_Aim of the exercise_.
In the data below, find each line carrying the string "position" and copy it out.

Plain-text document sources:
####################

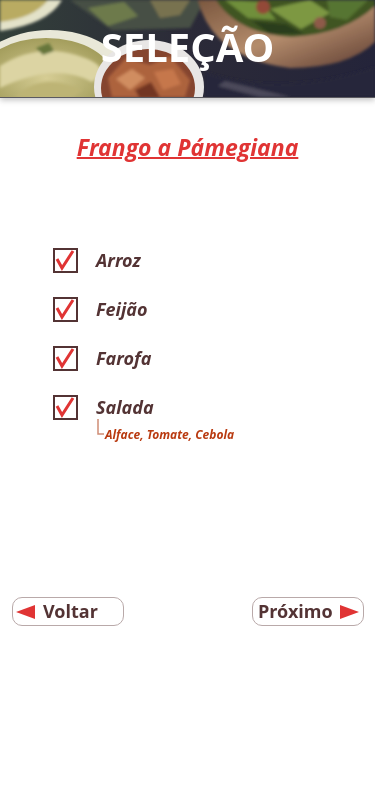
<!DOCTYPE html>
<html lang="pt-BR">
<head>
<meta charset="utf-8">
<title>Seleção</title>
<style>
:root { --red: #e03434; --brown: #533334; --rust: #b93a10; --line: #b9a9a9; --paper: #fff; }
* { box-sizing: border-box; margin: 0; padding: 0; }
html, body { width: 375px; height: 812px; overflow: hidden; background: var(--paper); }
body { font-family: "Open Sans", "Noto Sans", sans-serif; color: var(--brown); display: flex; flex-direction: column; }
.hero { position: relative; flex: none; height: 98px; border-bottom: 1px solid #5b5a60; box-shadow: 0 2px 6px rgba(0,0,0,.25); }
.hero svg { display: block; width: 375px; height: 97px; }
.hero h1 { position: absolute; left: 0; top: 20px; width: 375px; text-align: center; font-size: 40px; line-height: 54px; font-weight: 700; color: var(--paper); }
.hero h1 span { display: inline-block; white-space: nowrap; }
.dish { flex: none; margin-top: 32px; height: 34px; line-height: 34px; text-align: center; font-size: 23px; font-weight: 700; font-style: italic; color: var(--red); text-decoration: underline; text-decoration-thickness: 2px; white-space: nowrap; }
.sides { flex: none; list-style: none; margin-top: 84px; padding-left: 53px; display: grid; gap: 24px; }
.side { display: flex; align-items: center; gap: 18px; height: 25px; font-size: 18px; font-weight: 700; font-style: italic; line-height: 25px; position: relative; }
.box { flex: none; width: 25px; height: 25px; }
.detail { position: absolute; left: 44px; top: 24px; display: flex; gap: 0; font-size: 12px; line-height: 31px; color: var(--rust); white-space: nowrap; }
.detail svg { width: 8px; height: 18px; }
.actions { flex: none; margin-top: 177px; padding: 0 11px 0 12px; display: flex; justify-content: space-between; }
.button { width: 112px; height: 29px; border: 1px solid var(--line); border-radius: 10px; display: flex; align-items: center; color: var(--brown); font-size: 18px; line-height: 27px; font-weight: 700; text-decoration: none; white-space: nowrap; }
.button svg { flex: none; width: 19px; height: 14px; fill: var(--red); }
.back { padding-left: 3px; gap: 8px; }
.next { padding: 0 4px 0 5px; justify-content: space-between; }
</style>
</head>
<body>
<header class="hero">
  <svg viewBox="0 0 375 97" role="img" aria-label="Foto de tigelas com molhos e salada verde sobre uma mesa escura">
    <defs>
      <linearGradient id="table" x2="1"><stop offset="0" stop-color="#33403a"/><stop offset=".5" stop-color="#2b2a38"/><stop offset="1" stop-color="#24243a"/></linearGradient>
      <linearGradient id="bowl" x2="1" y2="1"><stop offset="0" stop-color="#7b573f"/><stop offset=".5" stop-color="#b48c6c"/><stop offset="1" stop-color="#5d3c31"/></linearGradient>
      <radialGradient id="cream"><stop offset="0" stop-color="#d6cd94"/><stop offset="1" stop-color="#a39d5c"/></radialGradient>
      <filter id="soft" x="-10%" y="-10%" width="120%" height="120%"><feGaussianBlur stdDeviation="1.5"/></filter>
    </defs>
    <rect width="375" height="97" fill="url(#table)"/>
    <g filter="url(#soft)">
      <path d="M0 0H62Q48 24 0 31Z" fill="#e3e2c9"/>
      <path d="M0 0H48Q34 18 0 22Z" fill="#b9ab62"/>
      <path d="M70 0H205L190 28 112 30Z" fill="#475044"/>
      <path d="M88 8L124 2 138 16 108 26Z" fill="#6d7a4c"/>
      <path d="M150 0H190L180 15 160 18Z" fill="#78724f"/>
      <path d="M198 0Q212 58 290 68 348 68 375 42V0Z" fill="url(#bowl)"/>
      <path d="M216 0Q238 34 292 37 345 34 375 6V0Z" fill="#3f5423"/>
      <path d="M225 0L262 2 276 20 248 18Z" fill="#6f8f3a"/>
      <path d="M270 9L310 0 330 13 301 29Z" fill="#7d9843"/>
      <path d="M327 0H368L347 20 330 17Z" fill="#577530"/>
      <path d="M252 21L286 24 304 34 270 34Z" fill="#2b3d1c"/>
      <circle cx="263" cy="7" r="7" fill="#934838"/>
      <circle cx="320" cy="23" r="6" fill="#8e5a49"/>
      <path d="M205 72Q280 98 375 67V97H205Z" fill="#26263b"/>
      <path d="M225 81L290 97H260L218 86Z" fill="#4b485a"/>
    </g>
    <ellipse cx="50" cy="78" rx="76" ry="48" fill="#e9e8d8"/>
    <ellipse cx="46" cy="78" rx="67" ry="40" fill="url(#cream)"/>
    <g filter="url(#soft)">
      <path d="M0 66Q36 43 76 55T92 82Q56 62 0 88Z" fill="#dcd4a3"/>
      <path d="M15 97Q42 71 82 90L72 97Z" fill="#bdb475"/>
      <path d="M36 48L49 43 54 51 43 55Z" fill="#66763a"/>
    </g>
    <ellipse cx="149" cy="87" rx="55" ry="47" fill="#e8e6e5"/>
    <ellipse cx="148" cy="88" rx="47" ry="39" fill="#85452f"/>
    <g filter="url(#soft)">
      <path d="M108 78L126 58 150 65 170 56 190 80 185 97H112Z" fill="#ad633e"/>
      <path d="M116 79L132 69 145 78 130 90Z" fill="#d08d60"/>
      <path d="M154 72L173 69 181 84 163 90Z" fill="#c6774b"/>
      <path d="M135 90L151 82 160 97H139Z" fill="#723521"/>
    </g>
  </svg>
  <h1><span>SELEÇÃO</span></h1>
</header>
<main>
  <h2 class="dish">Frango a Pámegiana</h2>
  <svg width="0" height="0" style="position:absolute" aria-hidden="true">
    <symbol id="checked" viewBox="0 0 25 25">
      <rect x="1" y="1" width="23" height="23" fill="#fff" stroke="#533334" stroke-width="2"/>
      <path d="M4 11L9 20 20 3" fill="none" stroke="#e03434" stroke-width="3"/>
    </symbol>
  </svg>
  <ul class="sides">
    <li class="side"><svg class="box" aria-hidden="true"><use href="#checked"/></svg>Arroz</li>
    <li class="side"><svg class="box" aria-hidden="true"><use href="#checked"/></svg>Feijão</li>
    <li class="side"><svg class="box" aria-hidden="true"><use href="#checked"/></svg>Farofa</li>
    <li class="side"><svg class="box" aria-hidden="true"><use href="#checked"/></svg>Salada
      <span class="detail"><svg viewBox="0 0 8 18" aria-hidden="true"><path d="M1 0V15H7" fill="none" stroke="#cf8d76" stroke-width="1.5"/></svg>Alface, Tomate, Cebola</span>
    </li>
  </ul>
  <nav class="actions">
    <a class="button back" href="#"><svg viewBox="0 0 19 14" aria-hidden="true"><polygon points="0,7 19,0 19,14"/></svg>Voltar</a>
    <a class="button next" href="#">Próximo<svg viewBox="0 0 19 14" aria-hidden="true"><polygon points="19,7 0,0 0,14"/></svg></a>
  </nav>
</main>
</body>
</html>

####################

_Solution for this problem_.
.hero { position: relative; flex: none; height: 98px; border-bottom: 1px solid #5b5a60; box-shadow: 0 2px 6px rgba(0,0,0,.25); }
.hero h1 { position: absolute; left: 0; top: 20px; width: 375px; text-align: center; font-size: 40px; line-height: 54px; font-weight: 700; color: var(--paper); }
.side { display: flex; align-items: center; gap: 18px; height: 25px; font-size: 18px; font-weight: 700; font-style: italic; line-height: 25px; position: relative; }
.detail { position: absolute; left: 44px; top: 24px; display: flex; gap: 0; font-size: 12px; line-height: 31px; color: var(--rust); white-space: nowrap; }
  <svg width="0" height="0" style="position:absolute" aria-hidden="true">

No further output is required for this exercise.